In Victoria, Darwish and filmmaker Damien Gillis spoke at two high schools and then did a public event that evening. Almost 450 students and teachers attended their presentations at the two schools. At the evening event, which drew 160 people, Darwish examined the growing resistance in British Columbia to the corporate LNG vision – from citizens in Howe Sound confronting the proposed Woodfibre LNG plant to grassroots First Nations opposition along proposed pipeline routes in northern B.C. The forum was co-sponsored by the Victoria Chapter of the Council of Canadians, the GVTA Social Justice Committee, the Vic High Parent Advisory Council, the Social Environmental Alliance, Sierra Club BC, RAVEN, and Fractured Land.
In Vancouver, Darwish presented at a third high school.
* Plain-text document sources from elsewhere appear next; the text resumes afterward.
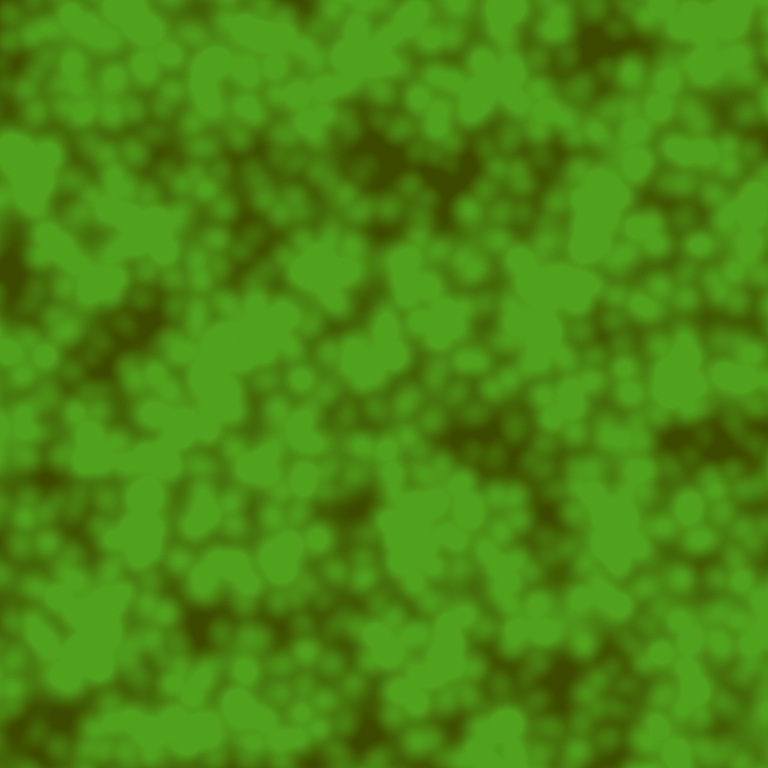
This texture is drawn by a Shadertoy shader. Its source:

```glsl
// Mossy green foliage: soft round clumps at three scales over dark olive gaps.

vec2 hash22(vec2 p) {
    vec3 q = fract(p.xyx * vec3(0.1031, 0.1030, 0.0973));
    q += dot(q, q.yzx + 33.33);
    return fract((q.xx + q.yz) * q.zy);
}

// Smooth cellular noise: one round bump per jittered cell, blended softly
float clumps(vec2 p, float seed) {
    vec2 cell = floor(p);
    float sum = 0.0;
    for (int y = -1; y <= 1; y++) {
        for (int x = -1; x <= 1; x++) {
            vec2 id = cell + vec2(x, y);
            vec2 toCenter = id + hash22(id + seed) - p;
            sum += exp(-9.0 * dot(toCenter, toCenter));
        }
    }
    return pow(sum, 1.0 / 3.0);
}

void mainImage(out vec4 fragColor, in vec2 fragCoord) {
    vec2 uv = fragCoord / iResolution.y;

    // Large masses, medium lobes and small leaves
    float cover = 0.80 * clumps(uv * 6.5, 17.0)
                + 0.80 * clumps(uv * 13.5 + 0.37, 71.0)
                + 0.60 * clumps(uv * 28.0 + 0.61, 139.0);

    // Clipping the top gives the flat, crisp-edged bright patches
    float light = clamp(cover - 0.63, 0.0, 1.0);

    vec3 shadowOlive = vec3(0.235, 0.290, -0.010);
    vec3 leafGreen = vec3(0.314, 0.635, 0.112);
    vec3 color = max(mix(shadowOlive, leafGreen, light), 0.0);
    fragColor = vec4(color, 1.0);
}
```
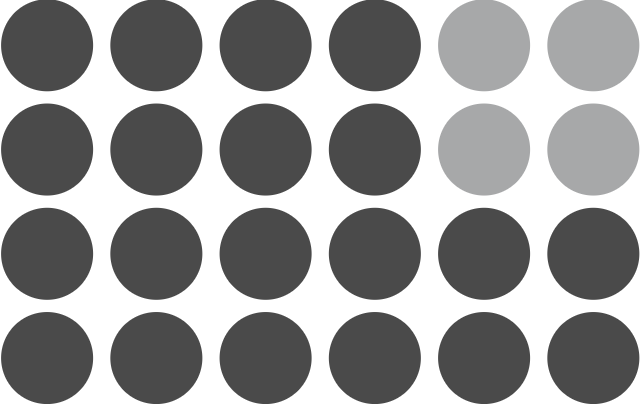
Write a WebGL 1 fragment shader that draws this pattern.

```glsl
precision highp float;
// Draws a 6 by 4 grid of flat discs on white, dark grey except for
// a block of light grey ones at the upper right. Each pixel finds its
// nearest disc centre and shades by distance to that disc's edge.

// Lengths are in canvas widths, with the origin at the lower left.
const vec2 GRID_COUNT = vec2(6.0, 4.0);
const vec2 FIRST_CENTRE = vec2(0.0736, 0.0718);
const vec2 PITCH = vec2(0.1707, 0.1629);
const float RADIUS = 0.0719;
const vec2 LIGHT_BLOCK_START = vec2(4.0, 2.0); // first light column, row

const vec3 BACKGROUND = vec3(1.0);
const vec3 DARK_GREY = vec3(0.29);
const vec3 LIGHT_GREY = vec3(0.655, 0.659, 0.664);

uniform vec2 u_resolution;

// Column and row of the disc nearest to a point
vec2 nearestCell(vec2 point) {
  vec2 cell = floor((point - FIRST_CENTRE) / PITCH + 0.5);
  return clamp(cell, vec2(0.0), GRID_COUNT - 1.0);
}

// Signed distance to the edge of the disc in a cell
float discDistance(vec2 point, vec2 cell) {
  return length(point - FIRST_CENTRE - cell * PITCH) - RADIUS;
}

// Light grey at and beyond the block's lower left corner
vec3 discColour(vec2 cell) {
  vec2 inside = step(LIGHT_BLOCK_START - 0.5, cell);
  return mix(DARK_GREY, LIGHT_GREY, inside.x * inside.y);
}

void main() {
  float pixel = 1.0 / u_resolution.x;
  vec2 point = gl_FragCoord.xy * pixel;
  vec2 cell = nearestCell(point);

  // One pixel wide antialiased edge
  float coverage = clamp(0.5 - discDistance(point, cell) / pixel, 0.0, 1.0);
  gl_FragColor = vec4(mix(BACKGROUND, discColour(cell), coverage), 1.0);
}
```
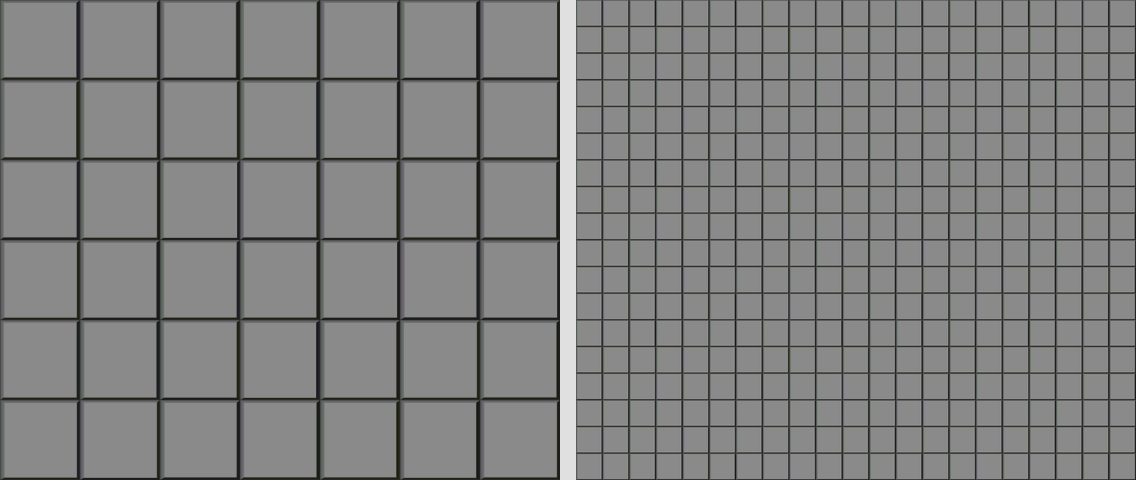
Left: one tile. Right: repeated 3 by 3.
Give the GLSL for this pattern, as a Shadertoy shader.

```glsl
// Seven by six flat grey square tiles, each with a narrow mitred bevel:
// lit on the left and top, shadowed on the right and bottom.
// Hashed bevel widths and faint colour fringes vary from tile to tile.

const vec2 GRID = vec2(7.0, 6.0);
const vec3 FACE = vec3(0.54);

float hash(vec2 p) {
    return fract(sin(dot(p, vec2(127.1, 311.7))) * 43758.5453);
}

// depth runs from 0 at the tile border to 1 at the face
vec3 litBevel(float depth, float seed, float tintAmount) {
    vec3 tint = mix(vec3(0.015, -0.015, 0.025), vec3(-0.03, 0.025, -0.03), seed);
    vec3 slope = vec3(0.405) + tint * tintAmount;
    vec3 col = mix(vec3(0.27, 0.27, 0.28), slope, smoothstep(0.0, 0.5, depth));
    return mix(col, FACE, 0.6 * smoothstep(0.75, 1.0, depth));
}

vec3 darkBevel(float depth, float seed, float blueShare) {
    vec3 rim = seed < blueShare ? vec3(0.15, 0.15, 0.21)
             : seed < 0.65 ? vec3(0.18, 0.18, 0.11) : vec3(0.13, 0.13, 0.12);
    vec3 core = mix(vec3(0.08, 0.08, 0.07), rim, 0.3);
    vec3 col = mix(rim, core, smoothstep(0.1, 0.6, depth));
    // faint green or neutral fringe beside the face
    vec3 fringe = mix(vec3(0.27, 0.27, 0.28), vec3(0.30, 0.36, 0.26), fract(seed * 7.0));
    return mix(col, fringe, smoothstep(0.72, 1.0, depth));
}

vec3 tiles(vec2 uv) {
    vec2 p = uv * GRID;
    vec2 id = mod(floor(p), GRID);
    vec2 f = fract(p);

    // bevel widths, slightly uneven between tiles
    float left = 0.054 + 0.012 * (hash(id + 11.0) - 0.5);
    float right = 0.045 + 0.014 * (hash(id + 23.0) - 0.5);
    float top = 0.036 + 0.006 * (hash(id + 37.0) - 0.5);
    float bottom = 0.032 + 0.006 * (hash(id + 41.0) - 0.5);

    // depth from each side; the nearest side wins, which mitres the corners
    vec2 lit = vec2(f.x / left, (1.0 - f.y) / top);
    vec2 dark = vec2((1.0 - f.x) / right, f.y / bottom);
    float litDepth = min(lit.x, lit.y);
    float darkDepth = min(dark.x, dark.y);
    if (min(litDepth, darkDepth) >= 1.0) return FACE;

    if (litDepth < darkDepth) {
        bool onLeft = lit.x < lit.y;
        return litBevel(litDepth, hash(id + 53.0), onLeft ? 1.0 : 0.3);
    }
    bool onRight = dark.x < dark.y;
    return darkBevel(darkDepth, hash(id + (onRight ? 67.0 : 79.0)), onRight ? 0.3 : 0.0);
}

void mainImage(out vec4 fragColor, in vec2 fragCoord) {
    // 4 x 4 samples per pixel smooth the edges
    vec3 sum = vec3(0.0);
    for (int j = 0; j < 4; j++) {
        for (int i = 0; i < 4; i++) {
            vec2 offset = (vec2(i, j) + 0.5) / 4.0 - 0.5;
            sum += tiles((fragCoord + offset) / iResolution.xy);
        }
    }
    fragColor = vec4(sum / 16.0, 1.0);
}
```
This time it was at the 6th annual Windermere Secondary School Climate Change Conference (C3) that drew hundreds of students. The conference – titled FRACKTURED – was a district-wide event for all high school students. In her workshop – Fractured Futures, LNG Pipedreams, and Community Resistance – Darwish asked, ‘Why put communities and climate at risk, and threaten B.C.’s drinking water, rivers and ocean, wild salmon, air quality, farmlands and wilderness areas for a dangerous LNG pipe dream?’.
The events in Victoria and Vancouver, follow public forums featuring Darwish in Delta (October 22), Powell River (November 2) and Courtenay/ Comox (November 4). Upcoming events will likely include LNG and fracking presentations in Nanaimo (in January) and Campbell River (in February or March).
The Council of Canadians is opposed to the building of LNG terminals and pipelines in British Columbia. There are currently 18 LNG terminals proposed to be constructed on the B.C. coastline along with numerous pipelines that would supply them with fracked gas. If just five of these LNG terminals were to be built, 28 million tonnes of greenhouse gas emissions would be generated, an estimated 582 billion litres of water would be drawn from BC’s rivers, lakes and streams, and 39,000 new wells could be started by 2040, the majority of which would likely be fracked. We believe that a ban on the development of LNG terminals and pipelines is necessary in order to respect Indigenous rights, limit greenhouse gas emissions, defend the province’s freshwater sources, protect wild salmon, and protect communities and the coastline.
Overview of public forums in Delta/ Ladner, Powell River and Courtenay/ Comox (November 4 blog)